By Kevin Haas
Rock River Current
ROCKFORD — When Winnebago County Coroner Bill Hintz was charged with stealing from the dead, his second round of theft charges in less than a year, County Board Chairman Joe Chiarelli made an unprecedented move to keep the coroner from continuing to work.
He locked Hintz out, deactivating his building access cards and shutting off his county email.
The embattled coroner has ignored calls for his resignation since he was initially charged with theft, forgery and official misconduct last October. Then, after winning reelection in an uncontested November race, six more counts of theft and official misconduct were handed down by the Illinois Attorney General on Sept. 2.
Hintz again stayed on the job, even after the County Board called on him to take paid leave or resign.
Now, state lawmakers including Sen. Dave Syverson, R-Rockford, and a host of county officials are searching for a means to relieve an elected official from his or her duties if they face significant criminal charges.
There’s no clear legal avenue to do so, State’s Attorney J. Hanley says. Syverson said he’s working alongside other local lawmakers on legislation that could change that.
‘A gap in the law’
Any such legislation has potential pitfalls, and protections would need to be built in to prevent the power from being weaponized for political purposes, Syverson said. The goal of any legislation would be to allow for an elected office holder to be relieved of their duties, although not removed from office, while waiting for the results of a trial.
“What we don’t want to happen is this to ever become a situation where it becomes political,” Syverson said. “Where you could have someone removing somebody because they’re a political enemy.”
State Sen. Steve Stadelman, D-Loves Park, said any legislation is still “very much in the research mode.”
“I’m not sure there is a legislative fix to this situation,” Stadelman said. “We just started process of looking into state statute, the constitution and what could be done.”
Illinois election law (10 ILCS 5/25-2) provides eight reasons an elected official can be removed from office.
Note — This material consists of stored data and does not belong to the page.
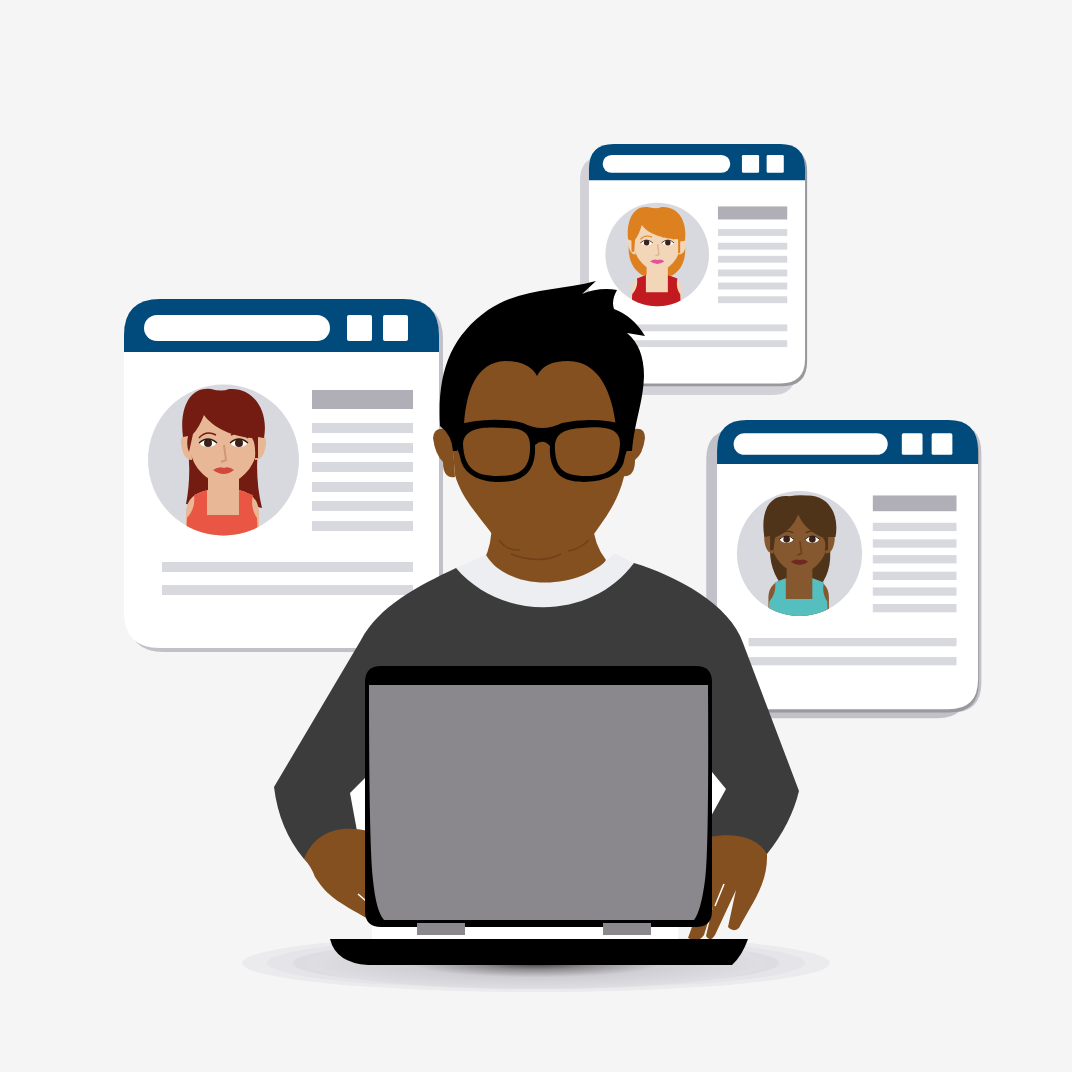
<!DOCTYPE html>
<html lang="en">
<head>
<meta charset="utf-8">
<title>Online profiles</title>
<style>
:root {
  --page: #f5f5f5;
  --white: #ffffff;
  --navy: #004a7c;
  --line: #d8d8df;
  --heading: #b0aeb6;
  --shadow: #c2c0c8;
  --shadow-dark: #99989d;
  --black: #000000;
  --sweater: #3c3c3c;
  --collar: #eceef1;
  --skin-man: #85501f;
  --skin-man-dark: #70401a;
  --lid: #8a888c;
}
html, body { margin: 0; background: var(--page); overflow: hidden; }
svg { display: block; width: 1072px; height: 1072px; }
.navy { fill: var(--navy); }
.white { fill: var(--white); }
.line { fill: var(--line); }
.heading { fill: var(--heading); }
.shadow { fill: var(--shadow); }
.shadow-dark { fill: var(--shadow-dark); }
.black { fill: var(--black); }
.sweater { fill: var(--sweater); }
.collar { fill: var(--collar); }
.man-skin { fill: var(--skin-man); }
.lid { fill: var(--lid); }
.skin { fill: var(--skin); }
.hair { fill: var(--hair); }
.top { fill: var(--top); }
.lips { fill: var(--lips); }
.brow { fill: none; stroke: var(--hair); stroke-width: 1.5; }
.nose { fill: none; stroke: var(--nose); stroke-width: 2; }
.lash { fill: none; stroke: #2b1a14; stroke-width: 1.2; }
.redhead { --skin: #e8b896; --hair: #741b12; --top: #e95644; --lips: #d0493c; --nose: #cf9875; }
.ginger { --skin: #f3d6b8; --hair: #dd801f; --top: #c11a21; --lips: #e0559b; --nose: #dcb592; }
.brunette { --skin: #85582f; --hair: #50341a; --top: #55bfc0; --lips: #6e2a22; --nose: #6a421f; }
</style>
</head>
<body>
<svg viewBox="0 0 1072 1072" role="img" aria-label="Man working on a laptop, surrounded by three profile windows">
  <defs>
    <radialGradient id="ground-glow">
      <stop offset="0" stop-color="#3a3639"/>
      <stop offset=".25" stop-color="#8f8c90"/>
      <stop offset=".55" stop-color="#cfced3"/>
      <stop offset="1" stop-color="#dedee3"/>
    </radialGradient>
    <clipPath id="avatar-clip"><circle cx="223.5" cy="460" r="75.5"/></clipPath>

    <path id="window-shape" d="M124 335Q124 299 160 299H403Q439 299 439 335V612Q439 648 403 648H160Q124 648 124 612Z"/>

    <g id="profile-window">
      <use href="#window-shape" class="white"/>
      <path class="navy" d="M124 352V335Q124 299 160 299H403Q439 299 439 335V352Z"/>
      <rect class="white" x="144" y="315" width="186" height="26" rx="13"/>
      <rect class="white" x="347" y="315" width="25" height="26" rx="2"/>
      <rect class="white" x="383" y="315" width="25" height="26" rx="2"/>
      <circle class="line" cx="223.5" cy="460" r="75.5"/>
      <rect class="heading" x="312" y="390" width="101" height="19"/>
      <g class="line">
        <rect x="312" y="423" width="101" height="10"/>
        <rect x="312" y="443" width="101" height="10"/>
        <rect x="312" y="462" width="101" height="10"/>
        <rect x="312" y="482" width="101" height="10"/>
        <rect x="312" y="501" width="101" height="10"/>
        <rect x="312" y="521" width="101" height="10"/>
        <rect x="162" y="562" width="251" height="10"/>
        <rect x="162" y="585" width="251" height="10"/>
      </g>
    </g>

    <g id="bust">
      <path class="skin" d="M208 470H239V490Q258 494 259 512V540H186V512Q187 494 208 490Z"/>
      <path class="top" d="M194 495L207 490V515H239V490L253 495Q250 508 257 518L258 540H186L187 518Q196 508 194 495Z"/>
    </g>
    <g id="face">
      <path class="skin" d="M191 436Q180 432 181 444Q183 460 192 460ZM256 436Q267 432 266 444Q264 460 255 460Z"/>
      <path class="skin" d="M190 405H257V448C255 470 238 482 224 486C210 482 192 470 190 448Z"/>
      <path class="brow" d="M199 438Q206 430 216 435M231 435Q240 430 248 438"/>
      <ellipse class="white" cx="208" cy="443" rx="8" ry="4"/>
      <ellipse class="white" cx="239" cy="443" rx="8" ry="4"/>
      <circle cx="208" cy="443" r="4" fill="#3b2118"/>
      <circle cx="239" cy="443" r="4" fill="#3b2118"/>
      <path class="lash" d="M199 443Q208 435 217 443M230 443Q239 435 248 443"/>
      <path class="nose" d="M224 445L226 460L221 462"/>
      <path class="lips" d="M213 470Q219 466 224 468Q229 466 234 470Q224 478 213 470Z"/>
    </g>
  </defs>

  <rect width="1072" height="1072" fill="var(--page)"/>

  <g id="ground-shadow">
    <ellipse cx="536" cy="963" rx="294" ry="29" fill="#ebebee"/>
    <ellipse cx="536" cy="963" rx="269" ry="26" fill="#e4e4e9"/>
    <ellipse cx="536" cy="963" rx="243" ry="24" fill="#dcdce2"/>
    <ellipse cx="536" cy="963" rx="228" ry="26" fill="url(#ground-glow)"/>
  </g>

  <g id="window-left" class="redhead">
    <use href="#window-shape" class="shadow" transform="translate(4 4)"/>
    <use href="#profile-window"/>
    <g clip-path="url(#avatar-clip)">
      <path class="hair" d="M187 438H259Q254 476 262 508Q250 506 240 494H207Q198 506 186 504Q192 474 187 438Z"/>
      <use href="#bust"/>
      <use href="#face"/>
      <path class="hair" d="M183 437C179 408 190 386 211 389Q222 392 229 389C253 387 269 410 264 438L258 437V458H255Q256 444 252 438C234 437 213 428 204 415Q199 428 193 434L189 452Q186 446 188 436Z"/>
    </g>
  </g>

  <g id="window-top" class="ginger">
    <g transform="translate(503.9 -61.1) scale(.686)">
      <use href="#window-shape" fill="#d2d1d7" transform="translate(-13 17)"/>
      <use href="#window-shape" class="shadow-dark" transform="translate(3 4)"/>
      <use href="#profile-window"/>
      <g clip-path="url(#avatar-clip)">
        <path class="hair" d="M182 446C180 480 200 495 224 496C248 495 267 480 264 446Z"/>
        <use href="#bust"/>
        <use href="#face"/>
        <path class="hair" d="M181 438C178 408 190 388 211 391Q222 394 229 391C253 389 268 410 264 440L257 441V458H254V438C234 437 210 431 201 417Q197 431 191 439L190 456H186V440Z"/>
      </g>
    </g>
  </g>

  <g id="window-right" class="brunette">
    <g transform="translate(614.3 172.3) scale(.8286)">
      <use href="#window-shape" class="shadow" transform="translate(-13 11)"/>
      <use href="#window-shape" class="shadow" transform="translate(4 4)"/>
      <use href="#window-shape" class="shadow-dark" transform="translate(1 4)"/>
      <use href="#profile-window"/>
      <g clip-path="url(#avatar-clip)">
        <path class="hair" d="M188 450H260Q264 484 244 504L224 490L205 502Q186 480 188 450Z"/>
        <use href="#bust"/>
        <use href="#face"/>
        <path class="hair" d="M181 440C176 408 188 388 211 391Q222 389 232 390C258 389 272 412 267 440L258 440V456H254Q256 446 252 441Q230 432 222 413Q215 432 194 441L192 456H188V439Z"/>
      </g>
    </g>
  </g>

  <g id="man">
    <g id="arm-gaps" class="white">
      <path d="M348 792L368 774V840L356 831Z"/>
      <path d="M710 768L728 789L710 820Z"/>
    </g>
    <path class="sweater" d="M456 568C418 586 379 606 361 640L274 787Q279 829 304 859L357 831L350 793L366 777V740H712V772L726 789L710 818V837L767 854Q791 824 799 791L743 643C730 604 676 576 634 563Z"/>
    <path id="neck" class="man-skin" d="M492 520H592Q594 545 606 560C586 592 510 592 484 560Q492 545 492 520Z"/>
    <path class="collar" d="M456 568L486 555C508 592 582 592 614 553L634 563C592 620 502 622 456 568Z"/>
    <g id="head">
      <path class="man-skin" d="M452 431Q434 424 433 438Q435 454 443 462Q443 479 455 477ZM628 431Q645 424 645 438Q643 454 635 460Q635 478 622 476Z"/>
      <path class="man-skin" d="M460 350H622L628 450C625 496 607 515 589 541C569 567 517 567 497 541C479 515 462 500 455 475L452 440Z"/>
      <path d="M499 540Q507 551 520 550M511 554Q540 565 561 554M568 551Q580 549 589 540" fill="none" stroke="var(--skin-man-dark)" stroke-width="1.5"/>
      <path class="black" d="M440 426C437 373 450 337 488 310C520 288 558 291 596 281L582 294Q599 287 617 290Q611 301 614 309Q633 316 645 336L627 333Q644 347 644 376C643 404 635 419 632 451H627L616 426C612 394 600 361 568 361Q544 361 537 376Q529 361 505 361C476 362 466 392 464 425L457 451H453Q452 435 440 426Z"/>
    </g>
    <g id="glasses">
      <path class="black" d="M453 426Q490 415 523 423Q542 433 562 423Q595 416 631 426V445Q626 449 624 461C620 480 590 484 573 481C554 478 549 462 550 446Q543 438 535 445C536 463 530 478 511 481C493 484 467 481 461 461Q459 449 453 444Z"/>
      <path class="man-skin" d="M463 444C464 426 488 427 505 428C525 428 531 434 530 450C529 470 519 476 498 476C475 476 464 468 463 444ZM555 450C554 434 563 429 582 428C604 426 620 428 620 443C619 468 609 476 587 476C565 476 556 470 555 450Z"/>
    </g>
    <g id="hands" class="man-skin">
      <path d="M304 859C314 833 338 824 368 831V919C337 901 328 897 315 877Q311 866 304 859Z"/>
      <path d="M710 837C735 832 757 837 767 854C768 884 752 903 739 928Q733 933 728 927L736 890L715 935Q710 943 706 936L713 906L704 935Q698 944 688 938L698 910Z"/>
    </g>
    <path d="M358 894L366 901M724 884L715 906" fill="none" stroke="var(--white)" stroke-width="1.5"/>
  </g>

  <g id="laptop">
    <rect class="white" x="372" y="925" width="306" height="14"/>
    <path class="black" d="M365 682Q365 666 381 666H696Q712 666 712 682V911Q712 927 696 927H381Q365 927 365 911Z"/>
    <path class="lid" d="M369 685H708Q709 850 705 880Q701 911 694 920H384Q376 911 373 880Q369 850 369 685Z"/>
    <rect class="lid" x="417" y="923" width="48" height="12"/>
    <rect class="lid" x="603" y="923" width="48" height="12"/>
    <path class="black" d="M330 939H748Q742 956 732 965H368Q336 963 330 939Z"/>
  </g>
</svg>
</body>
</html>
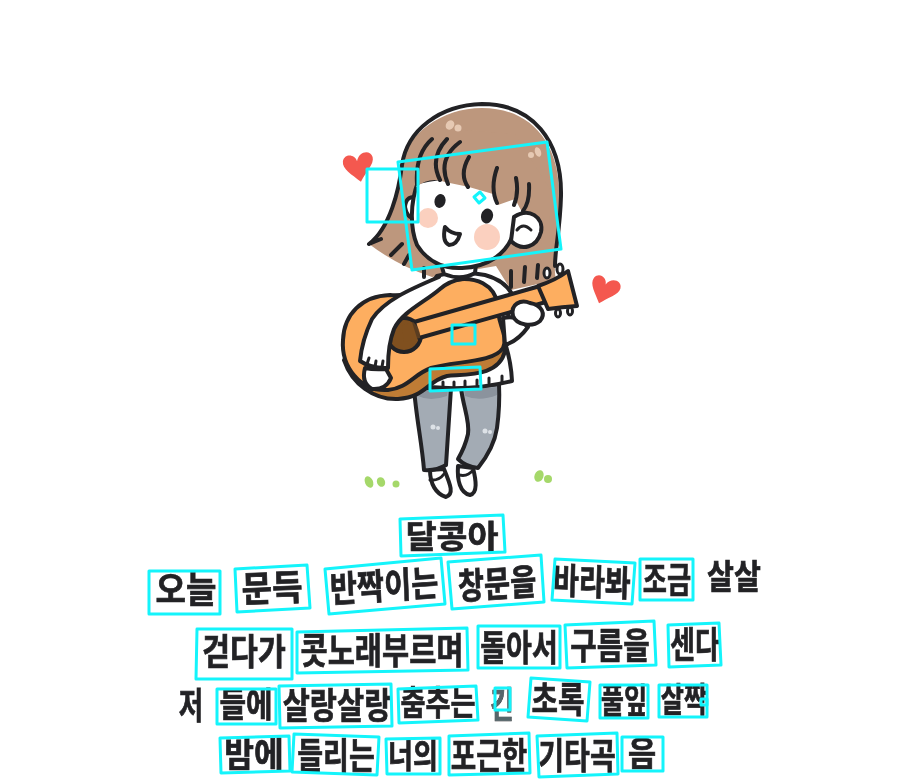
<!DOCTYPE html>
<html lang="ko">
<head>
<meta charset="utf-8">
<title>달콩아</title>
<style>
:root {
  --paper: #ffffff;
  --ink: #222225;
  --hair: #bd977d;
  --shine: #e6c9b3;
  --blush: #fbd0bf;
  --guitar: #fdae60;
  --guitar-side: #bf7c35;
  --hole: #80501f;
  --jeans: #a3abb4;
  --jeans-shade: #8b939d;
  --heart: #f4584f;
  --grass: #a5d86a;
  --frame: #14f4fb;
}
* { margin: 0; padding: 0; box-sizing: border-box; }
html, body { width: 918px; height: 781px; overflow: hidden; background: var(--paper); }
.card { position: relative; width: 918px; height: 781px; overflow: hidden; }
.drawing, .frames { position: absolute; left: 0; top: 0; width: 918px; height: 781px; }
.outline { stroke: var(--ink); stroke-width: 4; stroke-linecap: round; stroke-linejoin: round; }
.thin { stroke-width: 3; }
.line { fill: none; }
.white { fill: var(--paper); }
.frames { fill: none; stroke: var(--frame); stroke-width: 3; stroke-linejoin: round; }
.verse { color: var(--ink); font: 700 36px/44px "Noto Sans CJK KR", "Noto Sans CJK JP", sans-serif; }
.verse p, .verse h1 { position: absolute; left: 0; top: var(--y); width: 918px; height: 44px; font: inherit; }
.verse span {
  position: absolute; left: var(--x); top: var(--dy, 0px); white-space: nowrap;
  transform: translateX(-50%) scaleX(var(--w, .8)) rotate(var(--tilt, 0deg));
  -webkit-text-stroke: .7px var(--ink); paint-order: stroke; stroke-linejoin: round;
}
.verse .title { font-size: 32px; }
.verse .small { font-size: 34px; }
.verse .faded { color: #55666b; }
</style>
</head>
<body>
<main class="card">
<svg class="drawing" viewBox="0 0 918 781" role="img" aria-label="기타를 치며 노래하는 소녀 그림">
  <defs>
    <path id="heart" d="M0 14C-8 5-17-1-15-9C-12-17-2-14-1-7C2-17 14-17 15-9C16-2 6 5 0 14Z"/>
  </defs>

  <g id="hearts" fill="var(--heart)">
    <use href="#heart" transform="translate(359 168) rotate(-8)"/>
    <use href="#heart" transform="translate(604 291) rotate(22) scale(.95)"/>
  </g>
  <g id="grass" fill="var(--grass)">
    <ellipse cx="369" cy="482" rx="4" ry="6" transform="rotate(-25 369 482)"/>
    <ellipse cx="381" cy="482" rx="4" ry="5" transform="rotate(-25 381 482)"/>
    <circle cx="396" cy="484" r="3.5"/>
    <ellipse cx="539" cy="476" rx="4.5" ry="6" transform="rotate(20 539 476)"/>
    <circle cx="548" cy="479" r="4"/>
  </g>

  <g id="back-hair">
    <path fill="var(--hair)" d="M369 244C390 225 400 192 402 166C406 134 442 108 482 108C530 108 560 142 559 196C560 236 552 262 556 280L511 290L496 266L432 277Q398 266 369 244Z"/>
    <path class="outline line" d="M369 244C390 228 399 190 402 165C407 130 440 105 482 104C532 104 562 140 561 196C560 232 555 247 555 266M369 244L381 239M391 255L402 244M404 264L409 255M424 277V268M511 287V271M524 282L525 267M537 278L538 265"/>
  </g>

  <g id="legs">
    <path class="outline white" d="M430 470C430 484 436 494 446 497C454 494 451 486 444 469Z"/>
    <path class="outline white" d="M458 466C457 480 460 493 470 495C478 493 476 480 473 468Z"/>
    <path class="outline thin line" d="M430 480Q439 481 444 474M459 475Q468 477 473 470"/>
    <path class="outline" fill="var(--jeans)" d="M414 388C416 416 422 444 424 470Q436 471 446 465L451 388Z"/>
    <path class="outline" fill="var(--jeans)" d="M461 388C463 406 470 421 468 434Q465 447 458 459Q466 467 478 468Q494 448 497 428Q500 406 499 384Z"/>
    <path fill="var(--jeans-shade)" d="M417 390H448L447 396Q430 402 418 396ZM464 390L497 387V395Q480 402 465 396Z"/>
    <g fill="#dde2e7"><circle cx="433" cy="427" r="2.5"/><circle cx="438" cy="428" r="2"/><circle cx="485" cy="431" r="2.5"/><circle cx="490" cy="432" r="2"/></g>
  </g>

  <g id="sweater">
    <path class="outline white" d="M437 276Q458 270 485 275Q504 280 512 294L504 340Q511 360 512 381Q473 391 430 387L420 300Z"/>
    <path class="outline thin line" d="M443 387V382M454 387V382M465 386V381M477 385V380M489 383V378M502 382V376"/>
  </g>

  <g id="guitar">
    <path class="outline" fill="var(--guitar-side)" d="M344 360C352 384 374 400 398 399C426 397 427 381 447 376C469 374 499 376 505 351L497 330L372 365Z"/>
    <path class="outline" fill="var(--guitar)" d="M343 340C344 314 362 296 390 295C417 297 424 284 449 281C477 274 495 286 498 305C496 322 509 335 503 348C494 363 454 361 431 368C414 374 408 388 388 390C360 392 341 366 343 340Z"/>
    <circle class="outline" cx="404" cy="335" r="17" fill="var(--hole)"/>
    <path class="outline" fill="var(--guitar)" d="M414 322L540 286L546 302L419 338Z"/>
    <path fill="var(--hole)" opacity=".6" d="M413 322Q421 328 420 338L404 342L402 326Z"/>
    <g class="outline thin white">
      <ellipse cx="547" cy="273" rx="3" ry="5"/><ellipse cx="560" cy="269" rx="3" ry="5"/>
      <ellipse cx="558" cy="313" rx="2.5" ry="4"/><ellipse cx="570" cy="311" rx="2.5" ry="4"/>
    </g>
    <path class="outline" fill="var(--guitar)" d="M538 286Q556 280 568 271L577 306Q562 307 548 309Z"/>
  </g>

  <g id="arms">
    <path class="white" d="M439 277C408 290 384 301 372 319Q362 340 360 361Q372 369 388 368Q388 344 394 329C402 312 425 302 440 289Q449 281 460 279L458 276Z"/>
    <path class="outline line" d="M439 277C408 290 384 301 372 319Q362 340 360 361Q372 369 388 368Q388 344 394 329C402 312 425 302 440 289Q449 281 462 279"/>
    <path class="outline white" d="M365 368Q361 383 372 389Q386 390 391 378L386 369Q374 370 365 368Z"/>
    <path class="outline thin line" d="M367 364L369 358M375 367L376 361M382 367L383 361"/>
    <path class="outline white" d="M503 318Q514 316 520 320L528 327Q518 341 505 345Z"/>
    <path class="outline white" d="M513 316C510 304 521 299 530 303C542 305 546 314 540 321C533 327 517 326 513 316Z"/>
  </g>

  <g id="head">
    <path class="outline white" d="M441 264L444 274Q461 281 475 273L476 264Z"/>
    <path class="outline white" d="M419 198Q406 194 405 207Q407 219 416 218Z"/>
    <path class="outline white" d="M418 182C410 203 410 228 417 245C427 261 443 269 462 268C488 267 506 254 513 235L526 207Q495 165 418 182Z"/>
    <circle cx="428" cy="218" r="10" fill="var(--blush)"/>
    <circle cx="487" cy="237" r="13" fill="var(--blush)"/>
    <ellipse cx="440" cy="201" rx="5.5" ry="7" fill="var(--ink)" transform="rotate(15 440 201)"/>
    <ellipse cx="487" cy="216" rx="6" ry="7.5" fill="var(--ink)" transform="rotate(15 487 216)"/>
    <path class="outline white" d="M445 227Q451 234 460 234Q457 245 449 245Q442 242 445 227Z"/>
    <path fill="var(--hair)" d="M416 187C416 160 423 146 440 128L515 134L551 190L549 242L541 244C543 224 536 212 522 212L515 199L498 205L493 194L469 187L445 182Q430 176 416 187Z"/>
    <path class="outline white" d="M514 217C529 207 544 217 541 232C537 247 522 252 511 241Z"/>
    <path class="outline thin line" d="M517 230Q523 222 531 230"/>
    <path class="outline line" d="M432 139Q415 154 417 184M447 139Q429 158 440 180M460 142Q437 159 448 184M469 157Q459 174 468 187M497 168Q490 188 497 203M516 178Q519 193 514 205M529 184Q530 202 523 211"/>
    <g fill="var(--shine)">
      <ellipse cx="450" cy="125" rx="4" ry="5" transform="rotate(35 450 125)"/><circle cx="458" cy="128" r="3.5"/>
      <ellipse cx="538" cy="152" rx="3" ry="5" transform="rotate(-20 538 152)"/><circle cx="531" cy="155" r="3"/>
    </g>
  </g>
</svg>

<section class="verse">
  <h1 style="--y:512px"><span class="title" style="--x:452px;--w:1.05">달콩아</span></h1>
  <p style="--y:564px">
    <span style="--x:186px;--w:.92;--dy:1px">오늘</span>
    <span style="--x:272px;--w:.92;--dy:-1px;--tilt:-2deg">문득</span>
    <span style="--x:384px;--w:.82;--dy:-3px;--tilt:-3deg">반짝이는</span>
    <span style="--x:497px;--w:.79;--dy:-5px;--tilt:-3deg">창문을</span>
    <span style="--x:592px;--w:.78;--dy:-7px;--tilt:2deg">바라봐</span>
    <span style="--x:667px;--w:.73;--dy:-9px">조금</span>
    <span class="small" style="--x:734px;--w:.86;--dy:-11px">살살</span>
  </p>
  <p style="--y:626px">
    <span style="--x:244px;--w:.84;--dy:1px">걷다가</span>
    <span style="--x:382px;--w:.82">콧노래부르며</span>
    <span style="--x:519px;--w:.78;--dy:-3px">돌아서</span>
    <span style="--x:610px;--w:.8;--dy:-5px">구름을</span>
    <span style="--x:695px;--w:.75;--dy:-6px">센다</span>
  </p>
  <p style="--y:682px">
    <span style="--x:191px;--w:.74;--dy:-1px">저</span>
    <span class="small" style="--x:246px;--w:.85;--dy:-1px">들에</span>
    <span style="--x:337px;--w:.82;--dy:-1px">살랑살랑</span>
    <span class="small" style="--x:438px;--w:.8;--dy:-3px">춤추는</span>
    <span class="faded" style="--x:502px;--w:.72;--dy:-2px">긴</span>
    <span style="--x:558px;--w:.8;--dy:-7px">초록</span>
    <span class="small" style="--x:624px;--w:.74;--dy:-5px">풀잎</span>
    <span class="small" style="--x:684px;--w:.74;--dy:-6px">살짝</span>
  </p>
  <p style="--y:731px">
    <span class="small" style="--x:254px;--w:.95">밤에</span>
    <span style="--x:336px;--w:.78">들리는</span>
    <span class="small" style="--x:413px;--w:.8;--dy:1px">너의</span>
    <span style="--x:489px;--w:.77">포근한</span>
    <span style="--x:577px;--w:.78">기타곡</span>
    <span class="small" style="--x:642px;--w:.9;--dy:-1px">음</span>
  </p>
</section>

<svg class="frames" viewBox="0 0 918 781" aria-hidden="true">
  <g id="drawing-frames">
    <polygon points="398,162 547,142 561,249 412,270"/>
    <rect x="367" y="169" width="51" height="53"/>
    <polygon points="480,192 485,198 479,203 474,197"/>
    <rect x="452" y="325" width="23" height="19"/>
    <polygon points="430,369 480,367 481,389 430,391"/>
  </g>
  <g id="word-frames">
    <polygon points="400,519 503,515 505,552 401,556"/>
    <rect x="149" y="571" width="71" height="43"/>
    <polygon points="235,569 307,565 310,608 237,612"/>
    <polygon points="325,569 441,558 445,604 329,614"/>
    <polygon points="448,562 541,555 544,602 452,609"/>
    <polygon points="555,559 635,563 632,604 552,600"/>
    <rect x="640" y="559" width="53" height="41"/>
    <polygon points="197,629 292,629 292,679 196,679"/>
    <polygon points="297,632 467,628 468,670 297,673"/>
    <polygon points="478,626 560,626 560,668 478,668"/>
    <polygon points="565,625 654,621 656,665 567,668"/>
    <polygon points="668,625 719,623 721,665 669,667"/>
    <rect x="217" y="689" width="59" height="35"/>
    <polygon points="279,686 391,684 392,726 280,728"/>
    <polygon points="398,689 476,686 478,720 399,723"/>
    <rect x="495" y="688" width="15" height="22"/>
    <polygon points="531,678 590,682 587,721 528,717"/>
    <rect x="600" y="685" width="48" height="33"/>
    <rect x="659" y="685" width="48" height="32"/>
    <rect x="701" y="699" width="6" height="6"/>
    <polygon points="220,738 289,736 290,771 221,773"/>
    <polygon points="294,734 379,737 377,775 292,772"/>
    <polygon points="386,739 440,738 440,774 387,774"/>
    <polygon points="449,736 529,733 530,773 449,775"/>
    <polygon points="537,736 617,733 618,774 539,777"/>
    <rect x="622" y="737" width="41" height="34"/>
  </g>
</svg>
</main>
</body>
</html>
One reason is “conviction of an infamous crime,” but there is nothing that addresses someone facing charges pretrial.
“I think most people acknowledge that this is a gap in the law,” Hanley said, acknowledging concerns about new legislation being used for political reasons.
‘Rules of engagement’
County Board member Jim Webster said the board, collectively, should have more power to act on behalf of taxpayers. However, he said any law would have to clearly define what criminal charges would qualify someone from being removed from their duties to prevent the rule from being abused for political purposes.
“We would have to set the rules of engagement,” Webster said. “How far does a person go before they fall into that eligibility to be booted out of office?”
County Board member Aaron Booker said residents questioned him and other County Board members about why they had not removed Hintz from office. He tried to explain they didn’t have the authority.
“It’s like trying to fight with one hand tied behind our back,” Booker said.
He said the county has been weighing its options on Hintz since the coroner was charged with two counts of theft, 12 counts of forgery and 23 counts of official misconduct last year.
“We were in active discussion after the first set of charges about how to proceed with that office,” Booker said. “It wasn’t that we weren’t acting … we were figuring out where our boundaries lie.”
Chiarelli eventually made the move to lock Hintz out on Sept. 10, a day after the board’s latest resolution calling on Hintz to step aside.
“To Joe Chiarelli’s credit, I think he handled it like a real statesman,” Syverson said. “He chose to take action and had to do what he felt was the right thing, even though there wasn’t necessarily — that we could find — a rule in place to allow that.”
“He went and talked to the state’s attorney. He talked to other experts and then made the decision that he thought was best to protect families that are interacting with the department and taxpayers,” Syverson said.
Hintz faces up to 15 years in prison if he’s convicted of the charges. His next court date is set for Sept. 22.